What is the best part of growing older?
I love the lasting relationships I’ve made as I’ve gotten older. We view life differently as we age and form connections that are impactful. These connections keep us grounded and, if we’re lucky, they bring joy to our lives.
What is the biggest obstacle you’ve had to overcome?
The death of my grandmother was hard. As a child I hardly ever slept in my room. I’d sneak into hers and listen to stories about her youth. She was my best friend, and then she was gone. You never realize how one person can impact you while alive and how much more they can change your life once they are gone.
What is your favorite way to give back to your community?
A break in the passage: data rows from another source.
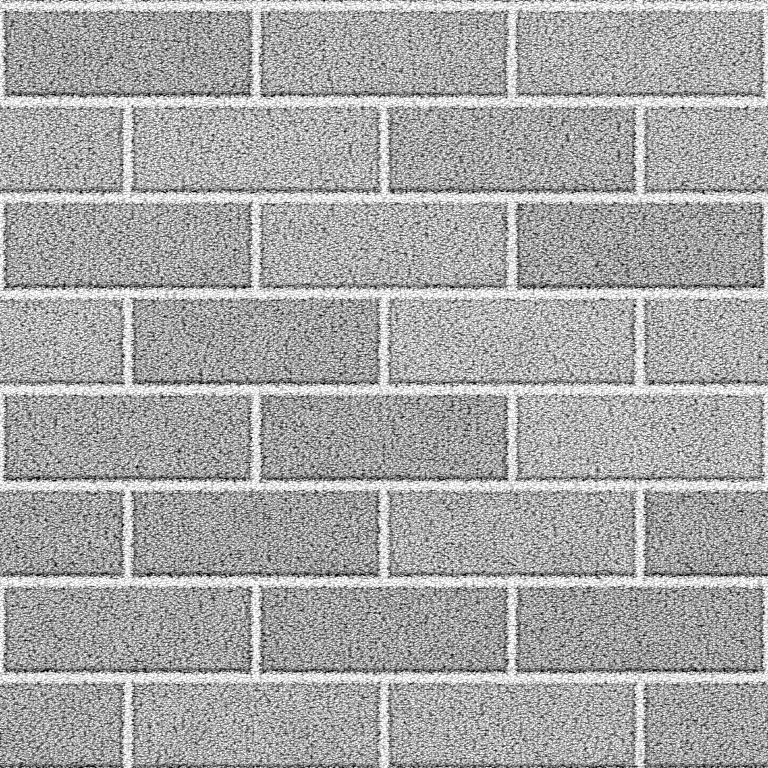
A Shadertoy shader for this texture:

```glsl
#define BRICKS vec2(3.0, 8.0)
#define ROW_SHIFT 0.0625
#define BRICK_HALF vec2(0.1612, 0.0562)
#define BRICK_GREY 0.612
#define MORTAR_GREY 0.875
#define TINT_RANGE 0.09
#define GRAIN_COARSE vec2(180.0, 410.0)
#define GRAIN_FINE vec2(370.0, 470.0)
#define GRAIN_CONTRAST 0.7
#define RIM_DARKNESS 0.3
#define RAGGEDNESS 0.003
#define MORTAR_SOFTNESS 0.0028

const float TAU = 6.2831853;

vec2 hash2(vec2 p) {
    vec3 q = fract(p.xyx * vec3(0.1031, 0.1030, 0.0973));
    q += dot(q, q.yzx + 33.33);
    return fract((q.xx + q.yz) * q.zy);
}

// Distance to the nearest scattered point; wraps after "count" cells
float cellular(vec2 uv, vec2 count) {
    vec2 p = uv * count;
    vec2 cell = floor(p);
    float nearest = 4.0;
    for (int y = -1; y <= 1; y++) {
        for (int x = -1; x <= 1; x++) {
            vec2 neighbour = cell + vec2(x, y);
            vec2 offset = neighbour + hash2(mod(neighbour, count)) - p;
            nearest = min(nearest, dot(offset, offset));
        }
    }
    return sqrt(nearest);
}

// Slow waviness, periodic over the canvas
float wave(vec2 uv) {
    return 0.45 * sin(TAU * (17.0 * uv.x + 5.0 * uv.y))
         + 0.35 * sin(TAU * (41.0 * uv.x - 23.0 * uv.y))
         + 0.30 * sin(TAU * (73.0 * uv.x + 61.0 * uv.y));
}

// Soft line that runs "width" inside an edge
float rimLine(float inset, float width) {
    float t = (inset - width) / width;
    return exp(-t * t);
}

void mainImage(out vec4 fragColor, in vec2 fragCoord) {
    vec2 uv = fragCoord / iResolution.xy;
    float pixel = 1.0 / min(iResolution.x, iResolution.y);

    // Running bond: alternate rows move by half a brick
    vec2 grid = uv * BRICKS + vec2(0.0, ROW_SHIFT);
    float row = floor(grid.y);
    grid.x += 0.5 * (1.0 - mod(row, 2.0));
    vec2 brickId = mod(floor(grid), BRICKS);
    vec2 local = (fract(grid) - 0.5) / BRICKS;

    // Short horizontal streaks, fine speckle and a faint broad mottle
    vec2 bent = uv + vec2(0.0, 0.0014 * wave(uv.yx + uv));
    float streaks = 0.46 - cellular(bent, GRAIN_COARSE);
    float speckle = 0.46 - cellular(uv, GRAIN_FINE);
    float grain = GRAIN_CONTRAST * (streaks + 0.75 * speckle);
    float mottle = 0.05 * (0.46 - cellular(uv, vec2(12.0, 40.0)));

    // Distances from the brick edges, positive inside
    float jitter = 0.0004 * wave(uv) - RAGGEDNESS * grain;
    vec2 inset = BRICK_HALF - abs(local) + jitter;
    float fromBottom = BRICK_HALF.y + local.y + jitter + 0.0005 * wave(uv);
    float fromTop = BRICK_HALF.y - local.y + jitter;
    float inside = min(inset.x, inset.y);
    float softness = MORTAR_SOFTNESS + pixel;
    float mortarMask = 1.0 - smoothstep(-softness, softness, inside);

    // Dark rim, heaviest along the bottom
    float rim = max(rimLine(fromBottom, 0.0032), 0.8 * rimLine(inset.x, 0.0024));
    rim = max(rim, 0.45 * rimLine(fromTop, 0.002));

    float tint = TINT_RANGE * (hash2(brickId + 7.0).x - 0.5);
    float brick = BRICK_GREY + tint + mottle + grain - RIM_DARKNESS * rim;
    float mortar = MORTAR_GREY + 0.65 * grain;
    float grey = mix(brick, mortar, mortarMask);
    fragColor = vec4(vec3(clamp(grey, 0.0, 1.0)), 1.0);
}
```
I helped start Dorothy’s House in 2015, a nonprofit to help children in foster care and orphanages around the world. Being able to provide things we take for granted and seeing how much it means to them is amazing. Our most recent trip to Guyana gave us an opportunity to meet each child and spend time with them. Sharing this mission with both of my daughters, the way my grandmother shared it with me, makes it all come full circle.
What is your favorite book and why?
Sidney Sheldon’s Master of the Game. This book covers everything from naivete, love, remorse, redemption and revenge to realizing that, in the end, all of the characters achieved wanting to be the master of the game, even if it was just for a moment.
What is your favorite way to work out and stay healthy?
I like working out at my own pace. I start off my day getting energized by using an energy powder from Beach Body and, depending on the day, I’ll ride my Peleton, go walking outside or simply do a few low-impact routines. This is huge for me because I always hated to work out, but once I realized that I could work out at my own pace, it was game changing.